"The APR is a Band-Aid," Otto said. "It's a good start, but it's also putting an athletic director under pressure to meet APR guidelines. On a very fundamental level, coaches are now actually forced to hand-hold these students, give them breaks they shouldn't get. We're supposed to be teaching kids life lessons and discipline, but essentially what we're saying is, 'We have to push you through because we need the APR.' It's like the banks. It's a bailout."

In the meantime, college football -- with an APR rate slightly better than basketball, and with no one-and-done freshmen -- has found a way to add teeth to its academic expectations.

In April, the NCAA Board of Directors gave its support to a recommendation from the Football Academic Working Group that would force football players to pass nine credit hours or miss up to four games the following season.

"Through the NCAA, we need to get the appropriate data for fall-semester freshmen and decide what kind of standard to put in place," Evans said. "We don't have the correct one now, and it wouldn't be that difficult to change."

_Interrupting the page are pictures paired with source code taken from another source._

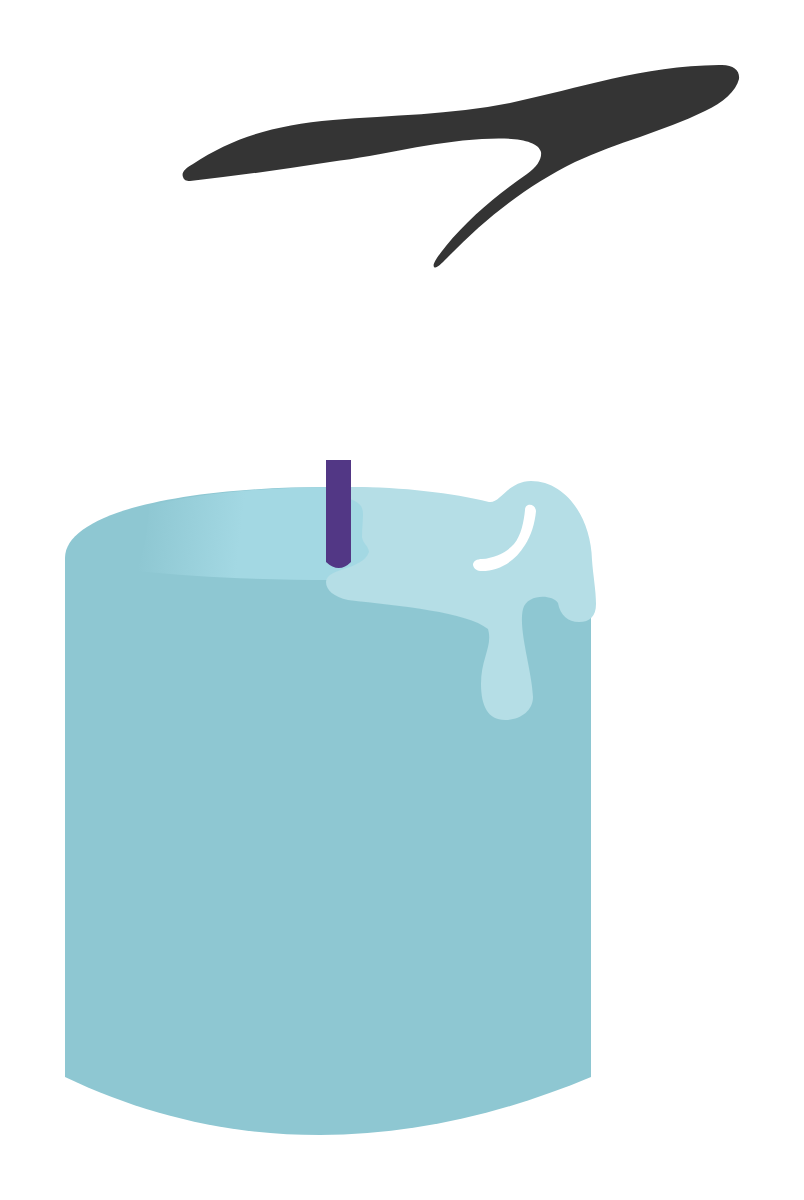
<!DOCTYPE html>
<html lang="en">
<head>
<meta charset="utf-8">
<title>Candle</title>
<style>
:root {
  --paper: #ffffff;
  --wax: #8ec7d2;
  --pool: #a3d8e3;
  --melt: #b5dee6;
  --wick: #523785;
  --smoke: #343434;
}
html, body { margin: 0; background: var(--paper); overflow: hidden; }
.candle { display: block; width: 804px; height: 1200px; }
.body { fill: var(--wax); }
.melt { fill: var(--melt); }
.wick { fill: var(--wick); }
.smoke { fill: var(--smoke); }
.shine { fill: var(--paper); }
.pool-edge { stop-color: var(--wax); }
.pool-mid { stop-color: var(--pool); }
</style>
</head>
<body>
<svg class="candle" viewBox="0 0 804 1200" role="img" aria-label="Blue candle with melting wax and a wisp of smoke">
  <defs>
    <linearGradient id="pool-shade" gradientUnits="userSpaceOnUse" x1="142" y1="530" x2="240" y2="541">
      <stop class="pool-edge" offset="0"/>
      <stop class="pool-mid" offset="1"/>
    </linearGradient>
  </defs>

  <path class="smoke" d="M183 177C181 172 186 168 193 164C232 138 274 125 333 120C392 115 450 115 510 103C580 88 642 66 719 65C733 64 740 70 739 79C736 91 723 103 705 111C662 132 618 142 575 162C526 186 484 220 447 258C440 265 436 269 434 267C432 264 438 256 446 246C468 219 497 195 527 174C537 167 542 159 541 152C538 140 513 137 482 139C430 142 385 155 330 162C284 169 237 176 190 181C186 181 184 180 183 177Z"/>

  <path class="body" d="M65 558C65 514 176 487 330 487C470 487 591 520 591 570V1077C500 1115 410 1135 320 1135C228 1135 145 1115 65 1077Z"/>
  <path fill="url(#pool-shade)" d="M136 571C146 548 148 526 149 506C200 493 265 487 340 487L380 500V570L335 580C260 580 195 577 136 571Z"/>

  <path class="melt" d="M350 487C404 487 452 493 489 502C500 504 508 481 531 481C566 481 591 518 592 560C593 575 596 590 596 604C596 616 590 622 579 622C568 622 560 615 558 603C552 594 527 594 523 609C518 630 532 670 533 697C533 711 520 720 505 720C488 720 481 706 481 684C481 658 493 646 488 629C467 612 401 606 348 600C334 597 326 590 326 582C327 567 362 571 369 552C368 545 363 544 362 537C362 528 363 521 363 514C363 506 359 502 350 499Z"/>
  <path class="shine" d="M525 510C525 503 535 503 536 511C535 523 531 536 525 545C514 563 498 571 482 571C477 571 474 569 473 565C473 561 477 559 482 559C495 558 507 552 514 544C521 536 524 521 525 510Z"/>

  <path class="wick" d="M326 460H351V562Q339 574 326 562Z"/>
</svg>
</body>
</html>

It's unfair and inaccurate to lay the blame entirely at the feet of freshmen. Sophomores leave early and don't finish. Ditto juniors and even seniors.

They, too, fault the system, but it's the NBA-training system they see as the culprit. The new trend in these pre-draft heydays is for future pros to gather at hot spots around the country to train with gurus tabbed as the best in the business, gurus often hired or selected by agents.

Lowry said he left the Villanova campus just two weeks after making his decision official, flying from the Philadelphia suburbs to the IMG Academy in Florida, where he trained until the June draft.

Last season, Blake Griffin left Oklahoma for San Francisco to train with Frank Matrisciano. Connecticut's Jeff Adrien was there as well.

Love stayed in Los Angeles, according to his father, but also flew to various teams for individual workouts, necessitating his withdrawal from UCLA.

"Some professors will work with you, give you the final exam ahead of time," Lowry said. "Most of the time you'll have to take an incomplete. There's only so much you can do. I mean, it matters, and you know it's important and it's important to the coaches, but what choice do you have? Your job is to get to the NBA, and that means you have to leave to work out."

Or does it?

Few coaches have been bitten harder by players leaving early than Georgia Tech's Paul Hewitt.

With the early exits this spring of Derrick Favors and Gani Lawal, Hewitt has waved goodbye to six underclassmen in the past seven years.

Hewitt said he routinely advises his players that they have plenty of time to both finish their schoolwork and get ready for the NBA.

Favors, rated as a top-five pick on virtually every draft board, stayed in Atlanta through the entire semester. He worked out with his team's strength coach and used the university facilities until he finished his classwork.

"They make decisions out of fear of losing something, the fear of the unknown: 'Someone is gaining on me,'" Hewitt said. "They have ample time. Workouts won't start until the third week of May. There's no need to start the first week in April. To me, it's the agents. It's the agents that are afraid of losing the kid, so they get them in isolation, surround them with their people."

Hewitt, who spent time in admissions and counseling before jumping into college coaching, said he tries to explain to his players that there is a long-term vision, not just a short-term goal.

He said he reminds players that eventually they won't have basketball and every class they complete now is one less they have to make up later. Sometimes it works. Sometimes it doesn't.

"Some kids don't want to do it," he said. "You give advice, make your points and they don't want to stay in school. You can't stop them."

Lowry said he'd like to get his degree one day, but admits he's done nothing since leaving Villanova in 2006 to make that happen.

"It's important, but you also realize that you're making a ton of money," Lowry said. "I don't need my degree to do my job. My job is basketball. I'll go back someday because it's important to me to get my degree, but do I need it? Not right now."

Dana O'Neil covers college basketball for ESPN.com and can be reached at espnoneil@live.com.